OCaml Composition operators


Example

Two useful higher-order functions are the binary application (@@) and reverse-application or "pipe" (|>) operators. Although since 4.01 they're available as primitives, it might still be instructive to define them here:

let (|>) x f = f x
let (@@) f x = f x

Consider the problem of incrementing the square of 3. One way of expressing that computation is this:

(* 1 -- Using parentheses *)
succ (square 3)
(* - : int = 10 *)

(* where `square` is defined as: *)
let square x = x * x

Note that we couldn't simply do succ square 3 because (due to left-associativity) that would reduce to the meaningless (succ square) 3. Using application (@@) we can express that without the parentheses:

(* 2 -- Using the application operator *)
succ @@ square 3
(* - : int = 10 *)

Notice how the last operation to be performed (namely succ) occurs first in the expression?

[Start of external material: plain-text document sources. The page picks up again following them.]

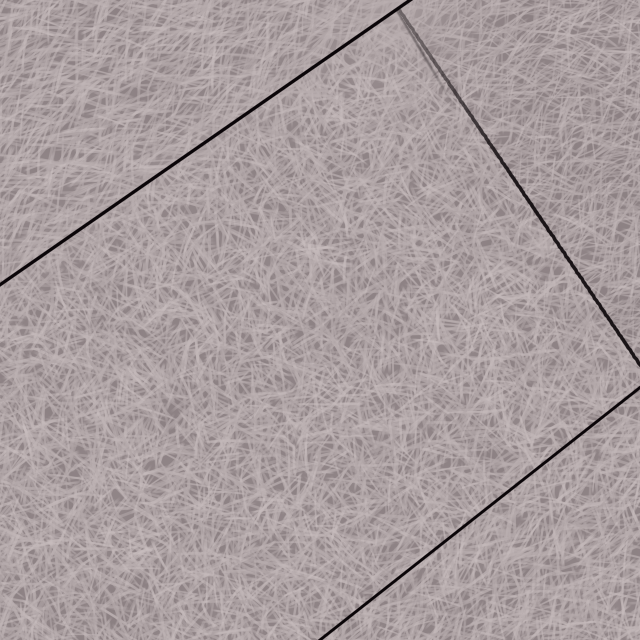
Give the GLSL for this texture, as a WebGL 2 fragment shader.

```glsl
#version 300 es
precision highp float;

uniform vec2 u_resolution;
out vec4 outColor;

const float PI = 3.14159265;
const int STRAND_LAYERS = 16;
const vec3 GAP_COLOR = vec3(0.52, 0.475, 0.485);
const vec3 FIBER_COLOR = vec3(0.785, 0.743, 0.746);
const vec3 SEAM_COLOR = vec3(0.04, 0.02, 0.03);

vec3 hash3(vec3 p) {
    p = fract(p * vec3(0.1031, 0.1030, 0.0973));
    p += dot(p, p.yxz + 33.33);
    return fract((p.xxy + p.yxx) * p.zyx);
}

vec2 gradientAt(vec2 cell) {
    float angle = 2.0 * PI * hash3(vec3(cell + 50.0, 7.0)).x;
    return vec2(cos(angle), sin(angle));
}

float gradientNoise(vec2 p) {
    vec2 i = floor(p), f = fract(p);
    vec2 u = f * f * f * (f * (f * 6.0 - 15.0) + 10.0);
    vec2 e = vec2(1.0, 0.0);
    float low = mix(dot(gradientAt(i), f), dot(gradientAt(i + e), f - e), u.x);
    float high = mix(dot(gradientAt(i + e.yx), f - e.yx),
                     dot(gradientAt(i + 1.0), f - 1.0), u.x);
    return mix(low, high, u.y);
}

// Signed distance to the line from a to b, positive on its left
float lineSide(vec2 p, vec2 a, vec2 b) {
    vec2 dir = normalize(b - a);
    return dir.x * (p.y - a.y) - dir.y * (p.x - a.x);
}

float stroke(float d, float halfWidth, float blur) {
    return 1.0 - smoothstep(halfWidth - blur, halfWidth + blur, abs(d));
}

// Coverage of one slightly bent fiber, tapered at both ends
float strand(vec2 q, float angle, float halfLength, float halfWidth, float bend, float blur) {
    float c = cos(angle), s = sin(angle);
    q = vec2(c * q.x + s * q.y, c * q.y - s * q.x);
    float taper = 1.0 - smoothstep(0.6, 1.0, abs(q.x) / halfLength);
    return taper * stroke(q.y + bend * q.x * q.x, halfWidth, blur);
}

// Lays one scattered layer of fibers over the tone below it
float layStrands(vec2 p, float tone, float size, float seed, float lean,
                 float spread, float thickness, float blur) {
    vec2 home = floor(p / size);
    for (int y = -1; y <= 1; y++) {
        for (int x = -1; x <= 1; x++) {
            vec2 cell = home + vec2(x, y);
            vec3 place = hash3(vec3(cell + 100.0, seed));
            vec3 look = hash3(vec3(cell + 300.0, seed + 61.0));
            float angle = lean + (place.z - 0.5) * spread;
            float halfWidth = thickness * mix(0.0012, 0.0023, look.x);
            float halfLength = size * mix(0.6, 1.0, look.y);
            float cover = strand(p - (cell + place.xy) * size, angle, halfLength,
                                 halfWidth, (look.z - 0.5) * 3.0, blur);
            tone = mix(tone, mix(0.58, 1.0, look.z), 0.6 * cover);
        }
    }
    return tone;
}

float fiberTone(vec2 p, float panel, float lean, float spread, float thickness, float blur) {
    float tone = 0.15;
    for (int i = 0; i < STRAND_LAYERS; i++) {
        float layer = float(i);
        float size = mix(0.034, 0.048, fract(layer * 0.618));
        tone = layStrands(p + layer * 0.137, tone, size, layer * 3.7 + panel * 83.0,
                          lean, spread, thickness, blur);
    }
    return tone;
}

void main() {
    vec2 uv = gl_FragCoord.xy / u_resolution;
    float pixel = 1.0 / min(u_resolution.x, u_resolution.y);
    float blur = max(0.0011, 0.7 * pixel);

    // Seams between the panels
    vec2 corner = vec2(0.622, 0.987), crossEnd = vec2(1.0, 0.430);
    float upper = lineSide(uv, vec2(0.0, 0.555), vec2(0.641, 1.0));
    float lower = lineSide(uv, vec2(0.5, 0.0), vec2(1.0, 0.3945));
    float cross = lineSide(uv, corner, crossEnd);
    float along = dot(uv - corner, normalize(crossEnd - corner)) / distance(corner, crossEnd);

    // Fiber direction and density of each panel
    float panel = 0.0, lean = 0.95, spread = PI, thickness = 1.0, shade = 0.0;
    if (upper > 0.0) { panel = 1.0; lean = 0.6; spread = 2.0; }
    else if (lower < 0.0) { panel = 2.0; lean = 0.8; spread = 2.5; }
    else if (cross > 0.0) { panel = 3.0; lean = 0.5; spread = 2.4; thickness = 0.82; shade = -0.03; }
    float tone = fiberTone(uv, panel, lean, spread, thickness, blur) + shade;

    // Broad wear, with a smooth haze by the corner and the upper seam
    tone += 0.07 * gradientNoise(uv * 9.0) + 0.04 * gradientNoise(uv * 31.0);
    float haze = 0.8 * exp(-distance(uv, corner) / 0.07);
    haze = max(haze, 0.45 * exp(-abs(upper) / 0.02));
    vec3 color = mix(GAP_COLOR, FIBER_COLOR, mix(tone, 0.74, haze));

    // Cross seam: faint and split at the top, dark and rough below
    float below = step(upper, 0.0) * step(0.0, along);
    float rough = 0.0012 * gradientNoise(vec2(along * 110.0, 3.0));
    float main = stroke(cross + rough, 0.0028, blur) * mix(0.42, 0.9, smoothstep(0.05, 0.55, along));
    float split = stroke(cross + 0.003 + along * 0.04, 0.002, 0.002);
    split *= 0.35 * (1.0 - smoothstep(0.12, 0.28, along));
    color = mix(color, SEAM_COLOR, below * max(main, split));

    // Long black seams
    color = mix(color, SEAM_COLOR, stroke(upper, 0.0026, blur));
    color = mix(color, SEAM_COLOR, stroke(lower, 0.0023, blur));
    outColor = vec4(color, 1.0);
}
```
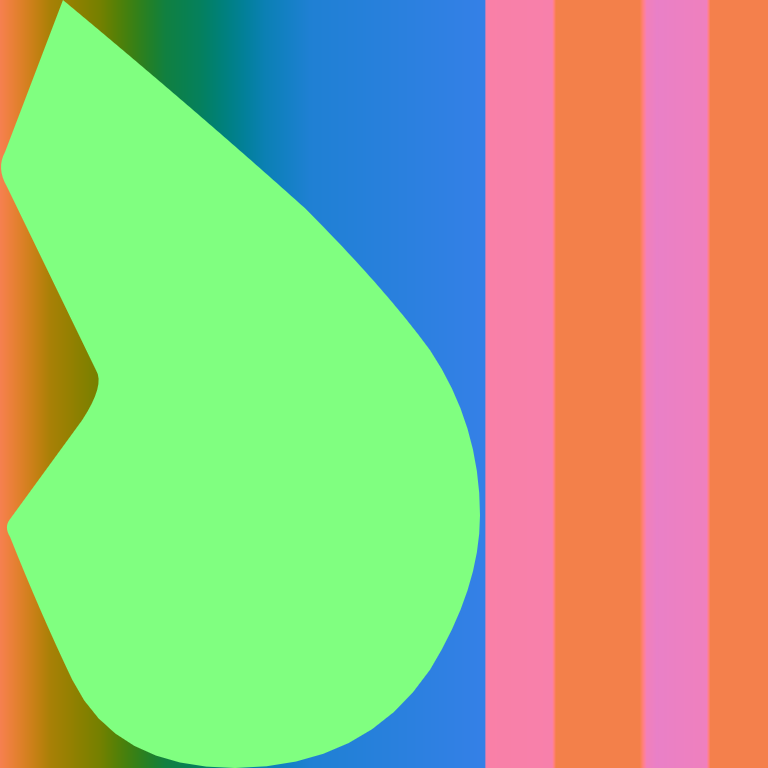
Give the GLSL for this background, as a WebGL 1 fragment shader.

```glsl
precision highp float;
// A flat green leaf-like blob over vertical bands coloured by an angle on the red-blue circle.

#define BLOB_COLOR vec3(0.5, 1.0, 0.5)
#define SEAM_X 0.632
#define CURVE_STEPS 8

uniform vec2 u_resolution;

vec2 point;    // the shaded position, 0 to 1
vec2 pen;      // current end of the outline
float nearest; // squared distance to the outline
float side;    // -1 inside, +1 outside

float ramp(float a, float b, float x) {
  return clamp((x - a) / (b - a), 0.0, 1.0);
}

// Straight outline piece: updates distance and even-odd side.
void lineTo(vec2 end) {
  vec2 edge = end - pen;
  vec2 rel = point - pen;
  vec2 gap = rel - edge * clamp(dot(rel, edge) / max(dot(edge, edge), 1e-9), 0.0, 1.0);
  nearest = min(nearest, dot(gap, gap));
  if ((pen.y > point.y) != (end.y > point.y)) {
    if (rel.x < edge.x * rel.y / edge.y) side = -side;
  }
  pen = end;
}

// Quadratic Bezier outline piece.
void curveTo(vec2 control, vec2 end) {
  vec2 start = pen;
  for (int i = 1; i <= CURVE_STEPS; i++) {
    float t = float(i) / float(CURVE_STEPS);
    lineTo(mix(mix(start, control, t), mix(control, end, t), t));
  }
}

float blobDistance() {
  nearest = 10.0;
  side = 1.0;
  pen = vec2(0.082, 1.0);
  // right flank
  curveTo(vec2(0.260, 0.852), vec2(0.397, 0.729));
  curveTo(vec2(0.500, 0.626), vec2(0.560, 0.544));
  curveTo(vec2(0.625, 0.447), vec2(0.625, 0.329));
  curveTo(vec2(0.625, 0.234), vec2(0.560, 0.128));
  // round base
  curveTo(vec2(0.475, 0.001), vec2(0.306, 0.0));
  curveTo(vec2(0.150, 0.0), vec2(0.094, 0.115));
  // notched left flank
  curveTo(vec2(0.052, 0.203), vec2(0.013, 0.301));
  curveTo(vec2(0.005, 0.314), vec2(0.013, 0.324));
  lineTo(vec2(0.107, 0.453));
  curveTo(vec2(0.137, 0.499), vec2(0.125, 0.518));
  lineTo(vec2(0.009, 0.757));
  curveTo(vec2(-0.005, 0.781), vec2(0.0065, 0.802));
  lineTo(vec2(0.082, 1.0));
  return side * sqrt(nearest);
}

// Angle in degrees to colour, with constant green.
vec3 angleColor(float degrees) {
  float a = radians(degrees);
  return 0.5 + 0.5 * vec3(cos(a), 0.0, sin(a));
}

// Left gradient: coral, olive, teal, blue.
float sweepAngle(float x) {
  return -22.0
    - 49.0 * ramp(0.0, 0.065, x)
    - 24.0 * ramp(0.065, 0.130, x)
    - 55.0 * ramp(0.130, 0.215, x)
    - 14.0 * ramp(0.215, 0.260, x)
    - 40.0 * ramp(0.260, 0.345, x)
    - 17.0 * ramp(0.345, 0.404, x)
    - 13.0 * ramp(0.404, SEAM_X, x);
}

// Right stripes: pink, orange, violet, orange.
float stripeAngle(float x) {
  return 18.0
    + 2.0 * ramp(SEAM_X, 0.719, x)
    - 45.0 * ramp(0.719, 0.724, x)
    + 52.0 * ramp(0.833, 0.842, x)
    + 7.0 * ramp(0.842, 0.855, x)
    - 5.0 * ramp(0.855, 0.920, x)
    - 53.0 * ramp(0.920, 0.925, x);
}

void main() {
  point = gl_FragCoord.xy / u_resolution;
  float pixel = 1.0 / min(u_resolution.x, u_resolution.y);

  float seam = ramp(-0.5, 0.5, (point.x - SEAM_X) / pixel);
  vec3 color = mix(angleColor(sweepAngle(point.x)), angleColor(stripeAngle(point.x)), seam);

  float cover = ramp(0.5, -0.5, blobDistance() / pixel);
  gl_FragColor = vec4(mix(color, BLOB_COLOR, cover), 1.0);
}
```
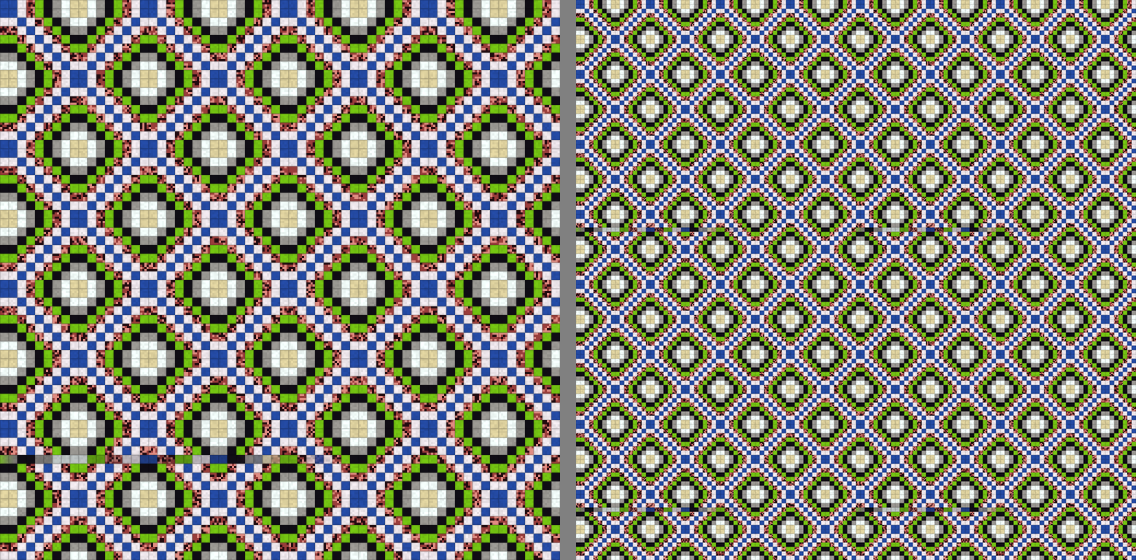
Left: one tile. Right: repeated 2 by 2.
This pattern is drawn by a Shadertoy shader. Its source:

```glsl
// Woven mosaic of stepped diamonds in a half-drop lattice, with one faded faulty row.

const float REPEATS = 4.0;             // diamonds across and down
const float CELLS = 16.0;              // square stitches per repeat
const vec2 CENTRE = vec2(1.0, 7.0);    // first diamond centre, in stitches
const float GRAIN_CELLS = 4.0;         // flecks across one stitch
const float GRAIN = 0.10;              // fleck contrast
const float GAP_DARK = 0.22;           // shade of the gap between stitches
const float FAULT_ROW = 11.0;          // stitch row that is worn
const vec2 FAULT_FADE = vec2(26.0, 41.0);
const int SAMPLES = 3;                 // antialiasing grid per pixel
const int RED_RING = 5;

// Rings from the diamond centre outwards
const vec3 RINGS[8] = vec3[8](
    vec3(0.87, 0.82, 0.62),   // cream
    vec3(0.95, 0.99, 0.98),   // cool white
    vec3(0.60, 0.59, 0.57),   // grey
    vec3(0.06, 0.05, 0.08),   // black
    vec3(0.45, 0.76, 0.07),   // green
    vec3(0.60, 0.24, 0.23),   // red
    vec3(0.93, 0.90, 0.92),   // warm white
    vec3(0.14, 0.29, 0.64));  // blue

const vec3 RED_DARK = vec3(0.13, 0.04, 0.06);
const vec3 RED_LIGHT = vec3(0.88, 0.55, 0.51);

float hash(vec2 p) {
    return fract(sin(dot(p, vec2(127.1, 311.7))) * 43758.5453);
}

// Ring number of a stitch; mirrored steps give the half-drop neighbours
int ringIndex(vec2 cell) {
    vec2 local = mod(cell + 0.5 - CENTRE + 0.5 * CELLS, CELLS) - 0.5 * CELLS;
    vec2 steps = floor(abs(local));
    float ring = steps.x + steps.y;
    return int(min(ring, CELLS - 2.0 - ring) + 0.5);
}

// Flecked thread colour of one stitch
vec3 stitchColor(int ring, vec2 cell, vec2 inner) {
    float fleck = hash(cell * GRAIN_CELLS + floor(inner * GRAIN_CELLS));
    if (ring == RED_RING) {
        vec3 red = mix(RED_DARK, RINGS[ring], step(0.30, fleck));
        return mix(red, RED_LIGHT, step(0.68, fleck));
    }
    return RINGS[ring] * (1.0 + GRAIN * (fleck - 0.5));
}

vec3 weave(vec2 uv) {
    float total = REPEATS * CELLS;
    vec2 p = fract(uv) * total;
    vec2 cell = floor(p);
    vec2 inner = fract(p);
    vec3 color = stitchColor(ringIndex(cell), cell, inner);

    // Worn row: stray threads that fade out along the row
    if (cell.y == FAULT_ROW) {
        int stray = int(hash(vec2(floor(cell.x / 2.0), 7.0)) * 8.0);
        float wear = smoothstep(-1.0, 2.0, p.x)
                   * (1.0 - smoothstep(FAULT_FADE.x, FAULT_FADE.y, p.x));
        vec3 strayColor = stitchColor(stray, cell, inner);
        color = mix(color, mix(strayColor, RINGS[3], 0.25), wear);
    }

    // Shaded gaps around each stitch
    vec2 edge = abs(inner - 0.5) * 2.0;
    float gap = smoothstep(0.76, 1.0, max(edge.x, edge.y));
    return color * (1.0 - GAP_DARK * gap);
}

void mainImage(out vec4 fragColor, in vec2 fragCoord) {
    vec3 sum = vec3(0.0);
    for (int j = 0; j < SAMPLES; j++) {
        for (int i = 0; i < SAMPLES; i++) {
            vec2 offset = (vec2(i, j) + 0.5) / float(SAMPLES) - 0.5;
            sum += weave((fragCoord + offset) / iResolution.xy);
        }
    }
    fragColor = vec4(sum / float(SAMPLES * SAMPLES), 1.0);
}
```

The reverse-application operator (|>) allows us to, well, reverse this:

(* 3 -- Using the reverse-application operator *)
3 |> square |> succ
(* - : int = 10 *)

The number 3 is now "piped" through square and then succ, as opposed to being applied to square to yield a result that succ is applied to.